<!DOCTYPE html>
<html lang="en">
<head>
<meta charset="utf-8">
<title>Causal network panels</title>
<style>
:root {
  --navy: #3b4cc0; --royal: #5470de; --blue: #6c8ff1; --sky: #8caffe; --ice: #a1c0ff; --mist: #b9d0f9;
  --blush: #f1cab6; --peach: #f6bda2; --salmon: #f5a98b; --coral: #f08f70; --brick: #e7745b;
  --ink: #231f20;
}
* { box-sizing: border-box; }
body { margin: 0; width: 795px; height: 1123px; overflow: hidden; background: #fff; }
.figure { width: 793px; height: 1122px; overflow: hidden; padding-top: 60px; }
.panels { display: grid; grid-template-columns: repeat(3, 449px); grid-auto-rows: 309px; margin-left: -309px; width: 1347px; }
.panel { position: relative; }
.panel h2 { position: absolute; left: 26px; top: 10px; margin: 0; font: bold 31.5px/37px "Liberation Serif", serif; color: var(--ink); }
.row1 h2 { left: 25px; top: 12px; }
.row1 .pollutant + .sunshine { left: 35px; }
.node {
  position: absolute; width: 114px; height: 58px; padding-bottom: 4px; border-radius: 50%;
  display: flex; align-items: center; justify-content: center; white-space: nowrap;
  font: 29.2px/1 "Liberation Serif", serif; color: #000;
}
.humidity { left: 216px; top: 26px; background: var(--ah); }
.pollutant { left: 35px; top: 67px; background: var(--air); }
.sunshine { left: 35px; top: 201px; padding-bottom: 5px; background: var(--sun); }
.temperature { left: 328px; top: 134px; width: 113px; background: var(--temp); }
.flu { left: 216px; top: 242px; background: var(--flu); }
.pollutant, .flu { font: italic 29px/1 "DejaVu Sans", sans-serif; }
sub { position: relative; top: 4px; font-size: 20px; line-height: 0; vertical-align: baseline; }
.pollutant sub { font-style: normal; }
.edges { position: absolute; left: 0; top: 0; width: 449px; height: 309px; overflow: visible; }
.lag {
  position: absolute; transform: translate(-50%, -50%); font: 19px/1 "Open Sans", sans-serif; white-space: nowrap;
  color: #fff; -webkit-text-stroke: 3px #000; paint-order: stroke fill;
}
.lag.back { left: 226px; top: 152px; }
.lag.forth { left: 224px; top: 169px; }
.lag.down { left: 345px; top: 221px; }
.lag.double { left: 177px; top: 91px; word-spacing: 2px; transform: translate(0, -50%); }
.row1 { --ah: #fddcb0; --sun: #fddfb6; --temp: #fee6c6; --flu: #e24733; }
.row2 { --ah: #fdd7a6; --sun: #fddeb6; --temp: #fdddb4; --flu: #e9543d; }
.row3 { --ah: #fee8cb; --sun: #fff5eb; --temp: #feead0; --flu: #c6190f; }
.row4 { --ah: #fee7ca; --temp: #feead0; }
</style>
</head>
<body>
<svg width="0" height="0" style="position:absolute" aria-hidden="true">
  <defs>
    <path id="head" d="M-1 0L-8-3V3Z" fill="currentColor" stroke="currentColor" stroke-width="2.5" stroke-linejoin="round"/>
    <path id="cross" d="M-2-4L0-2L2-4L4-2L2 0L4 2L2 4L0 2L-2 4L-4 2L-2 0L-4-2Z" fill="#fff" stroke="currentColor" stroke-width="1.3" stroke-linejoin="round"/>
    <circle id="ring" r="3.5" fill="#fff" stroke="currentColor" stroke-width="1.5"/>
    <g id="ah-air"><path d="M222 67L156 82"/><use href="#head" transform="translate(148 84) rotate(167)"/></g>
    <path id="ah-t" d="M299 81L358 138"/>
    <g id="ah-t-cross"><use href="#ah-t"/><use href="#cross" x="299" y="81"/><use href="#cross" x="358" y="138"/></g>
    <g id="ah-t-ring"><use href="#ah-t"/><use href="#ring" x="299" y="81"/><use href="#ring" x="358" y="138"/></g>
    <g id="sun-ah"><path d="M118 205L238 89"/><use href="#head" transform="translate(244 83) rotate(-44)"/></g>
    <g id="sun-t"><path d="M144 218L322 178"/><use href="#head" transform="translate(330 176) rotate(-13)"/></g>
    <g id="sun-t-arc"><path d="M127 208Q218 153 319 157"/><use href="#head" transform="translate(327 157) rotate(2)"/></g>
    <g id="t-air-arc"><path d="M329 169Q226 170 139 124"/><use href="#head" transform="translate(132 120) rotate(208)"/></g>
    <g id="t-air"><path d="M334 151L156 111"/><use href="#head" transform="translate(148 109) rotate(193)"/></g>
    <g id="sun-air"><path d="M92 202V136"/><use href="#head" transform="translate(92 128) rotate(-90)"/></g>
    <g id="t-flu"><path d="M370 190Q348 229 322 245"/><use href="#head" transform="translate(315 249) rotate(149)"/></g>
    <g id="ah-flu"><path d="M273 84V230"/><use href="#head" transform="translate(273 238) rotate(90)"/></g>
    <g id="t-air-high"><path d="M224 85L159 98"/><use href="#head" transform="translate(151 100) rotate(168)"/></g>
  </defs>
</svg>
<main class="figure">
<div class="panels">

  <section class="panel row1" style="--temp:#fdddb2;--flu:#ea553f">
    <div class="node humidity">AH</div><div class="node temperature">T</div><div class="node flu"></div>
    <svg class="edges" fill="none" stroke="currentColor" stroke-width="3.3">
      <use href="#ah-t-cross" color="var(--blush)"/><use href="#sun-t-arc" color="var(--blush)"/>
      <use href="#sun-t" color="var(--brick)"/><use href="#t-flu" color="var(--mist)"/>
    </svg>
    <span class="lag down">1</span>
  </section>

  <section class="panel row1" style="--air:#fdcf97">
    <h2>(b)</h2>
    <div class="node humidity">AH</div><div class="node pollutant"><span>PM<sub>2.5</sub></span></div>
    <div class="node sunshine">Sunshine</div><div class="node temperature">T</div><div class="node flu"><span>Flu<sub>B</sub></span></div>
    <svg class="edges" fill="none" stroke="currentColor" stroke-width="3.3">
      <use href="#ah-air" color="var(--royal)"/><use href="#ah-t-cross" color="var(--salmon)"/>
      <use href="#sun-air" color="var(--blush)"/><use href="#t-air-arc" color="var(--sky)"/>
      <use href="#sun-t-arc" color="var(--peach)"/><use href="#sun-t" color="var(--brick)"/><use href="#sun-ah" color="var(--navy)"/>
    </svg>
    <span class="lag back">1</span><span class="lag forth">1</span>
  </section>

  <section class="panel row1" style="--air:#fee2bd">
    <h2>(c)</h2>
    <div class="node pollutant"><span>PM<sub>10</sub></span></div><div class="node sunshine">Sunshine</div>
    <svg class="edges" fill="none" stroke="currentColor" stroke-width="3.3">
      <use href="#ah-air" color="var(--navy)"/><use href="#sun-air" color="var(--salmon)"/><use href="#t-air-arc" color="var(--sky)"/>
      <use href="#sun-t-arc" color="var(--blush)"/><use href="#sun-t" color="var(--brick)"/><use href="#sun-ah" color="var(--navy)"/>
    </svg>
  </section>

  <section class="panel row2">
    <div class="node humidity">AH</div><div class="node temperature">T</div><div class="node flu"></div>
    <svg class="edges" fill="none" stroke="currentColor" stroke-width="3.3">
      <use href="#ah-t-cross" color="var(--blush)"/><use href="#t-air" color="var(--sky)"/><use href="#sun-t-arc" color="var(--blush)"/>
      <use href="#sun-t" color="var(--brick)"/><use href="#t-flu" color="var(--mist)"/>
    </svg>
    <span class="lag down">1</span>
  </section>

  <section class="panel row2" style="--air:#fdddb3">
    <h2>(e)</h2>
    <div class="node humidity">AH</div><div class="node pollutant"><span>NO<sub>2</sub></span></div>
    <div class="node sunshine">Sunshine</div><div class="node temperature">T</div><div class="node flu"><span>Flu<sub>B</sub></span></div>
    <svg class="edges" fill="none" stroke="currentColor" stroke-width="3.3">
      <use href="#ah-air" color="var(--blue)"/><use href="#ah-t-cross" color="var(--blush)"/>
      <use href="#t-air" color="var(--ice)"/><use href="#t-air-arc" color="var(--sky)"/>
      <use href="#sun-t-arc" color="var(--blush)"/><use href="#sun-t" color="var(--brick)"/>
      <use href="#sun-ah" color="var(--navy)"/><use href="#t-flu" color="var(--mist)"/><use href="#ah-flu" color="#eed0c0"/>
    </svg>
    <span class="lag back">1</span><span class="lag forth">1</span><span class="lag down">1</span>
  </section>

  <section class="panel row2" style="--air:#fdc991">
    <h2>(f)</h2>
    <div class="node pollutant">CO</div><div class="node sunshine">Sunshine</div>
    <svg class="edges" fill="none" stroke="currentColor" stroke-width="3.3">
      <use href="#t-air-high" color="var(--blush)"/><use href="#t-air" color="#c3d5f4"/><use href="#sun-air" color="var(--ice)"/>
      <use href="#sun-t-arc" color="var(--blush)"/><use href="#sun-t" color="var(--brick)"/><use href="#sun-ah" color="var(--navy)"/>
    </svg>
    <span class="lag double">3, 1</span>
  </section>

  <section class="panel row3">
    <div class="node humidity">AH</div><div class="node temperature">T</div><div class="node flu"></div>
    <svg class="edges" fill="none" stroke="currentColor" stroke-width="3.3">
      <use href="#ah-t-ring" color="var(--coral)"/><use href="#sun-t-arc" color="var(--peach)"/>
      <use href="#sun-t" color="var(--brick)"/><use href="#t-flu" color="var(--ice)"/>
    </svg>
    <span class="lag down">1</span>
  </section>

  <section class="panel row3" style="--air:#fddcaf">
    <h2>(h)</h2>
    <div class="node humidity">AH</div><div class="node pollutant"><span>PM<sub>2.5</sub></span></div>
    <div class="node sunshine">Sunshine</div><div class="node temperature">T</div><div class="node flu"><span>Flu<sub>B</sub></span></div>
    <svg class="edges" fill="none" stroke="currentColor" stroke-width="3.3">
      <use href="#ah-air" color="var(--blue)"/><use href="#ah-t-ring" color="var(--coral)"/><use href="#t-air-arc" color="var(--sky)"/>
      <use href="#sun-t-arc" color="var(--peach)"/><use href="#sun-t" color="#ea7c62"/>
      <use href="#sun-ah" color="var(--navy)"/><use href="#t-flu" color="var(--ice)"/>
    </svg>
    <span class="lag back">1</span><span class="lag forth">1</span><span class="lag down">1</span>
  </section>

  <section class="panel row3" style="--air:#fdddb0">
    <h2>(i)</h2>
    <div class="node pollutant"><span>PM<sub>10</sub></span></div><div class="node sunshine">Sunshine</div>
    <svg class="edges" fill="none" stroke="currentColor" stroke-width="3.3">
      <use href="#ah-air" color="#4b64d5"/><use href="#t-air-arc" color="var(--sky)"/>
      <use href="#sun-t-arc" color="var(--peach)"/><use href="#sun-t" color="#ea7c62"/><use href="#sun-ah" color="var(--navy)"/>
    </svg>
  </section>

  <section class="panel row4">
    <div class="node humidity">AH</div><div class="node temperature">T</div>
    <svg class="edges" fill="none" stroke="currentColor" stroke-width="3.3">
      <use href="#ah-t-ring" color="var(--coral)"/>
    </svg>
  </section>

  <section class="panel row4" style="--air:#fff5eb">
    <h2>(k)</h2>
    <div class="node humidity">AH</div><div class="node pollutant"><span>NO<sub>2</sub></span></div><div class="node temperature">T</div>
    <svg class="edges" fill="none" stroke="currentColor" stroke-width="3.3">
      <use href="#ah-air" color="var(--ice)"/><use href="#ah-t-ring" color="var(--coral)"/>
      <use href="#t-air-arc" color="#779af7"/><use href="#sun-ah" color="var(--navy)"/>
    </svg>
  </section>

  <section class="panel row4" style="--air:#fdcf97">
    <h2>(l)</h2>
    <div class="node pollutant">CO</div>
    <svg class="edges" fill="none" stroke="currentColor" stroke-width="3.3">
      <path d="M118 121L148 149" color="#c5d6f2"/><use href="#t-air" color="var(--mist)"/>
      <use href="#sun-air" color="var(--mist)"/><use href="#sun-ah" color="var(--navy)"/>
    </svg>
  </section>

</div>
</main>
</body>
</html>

□ □ □ □

Restate the records above verbatim up to and including the line containing "font: italic 29px/1".

<!DOCTYPE html>
<html lang="en">
<head>
<meta charset="utf-8">
<title>Causal network panels</title>
<style>
:root {
  --navy: #3b4cc0; --royal: #5470de; --blue: #6c8ff1; --sky: #8caffe; --ice: #a1c0ff; --mist: #b9d0f9;
  --blush: #f1cab6; --peach: #f6bda2; --salmon: #f5a98b; --coral: #f08f70; --brick: #e7745b;
  --ink: #231f20;
}
* { box-sizing: border-box; }
body { margin: 0; width: 795px; height: 1123px; overflow: hidden; background: #fff; }
.figure { width: 793px; height: 1122px; overflow: hidden; padding-top: 60px; }
.panels { display: grid; grid-template-columns: repeat(3, 449px); grid-auto-rows: 309px; margin-left: -309px; width: 1347px; }
.panel { position: relative; }
.panel h2 { position: absolute; left: 26px; top: 10px; margin: 0; font: bold 31.5px/37px "Liberation Serif", serif; color: var(--ink); }
.row1 h2 { left: 25px; top: 12px; }
.row1 .pollutant + .sunshine { left: 35px; }
.node {
  position: absolute; width: 114px; height: 58px; padding-bottom: 4px; border-radius: 50%;
  display: flex; align-items: center; justify-content: center; white-space: nowrap;
  font: 29.2px/1 "Liberation Serif", serif; color: #000;
}
.humidity { left: 216px; top: 26px; background: var(--ah); }
.pollutant { left: 35px; top: 67px; background: var(--air); }
.sunshine { left: 35px; top: 201px; padding-bottom: 5px; background: var(--sun); }
.temperature { left: 328px; top: 134px; width: 113px; background: var(--temp); }
.flu { left: 216px; top: 242px; background: var(--flu); }
.pollutant, .flu { font: italic 29px/1 "DejaVu Sans", sans-serif; }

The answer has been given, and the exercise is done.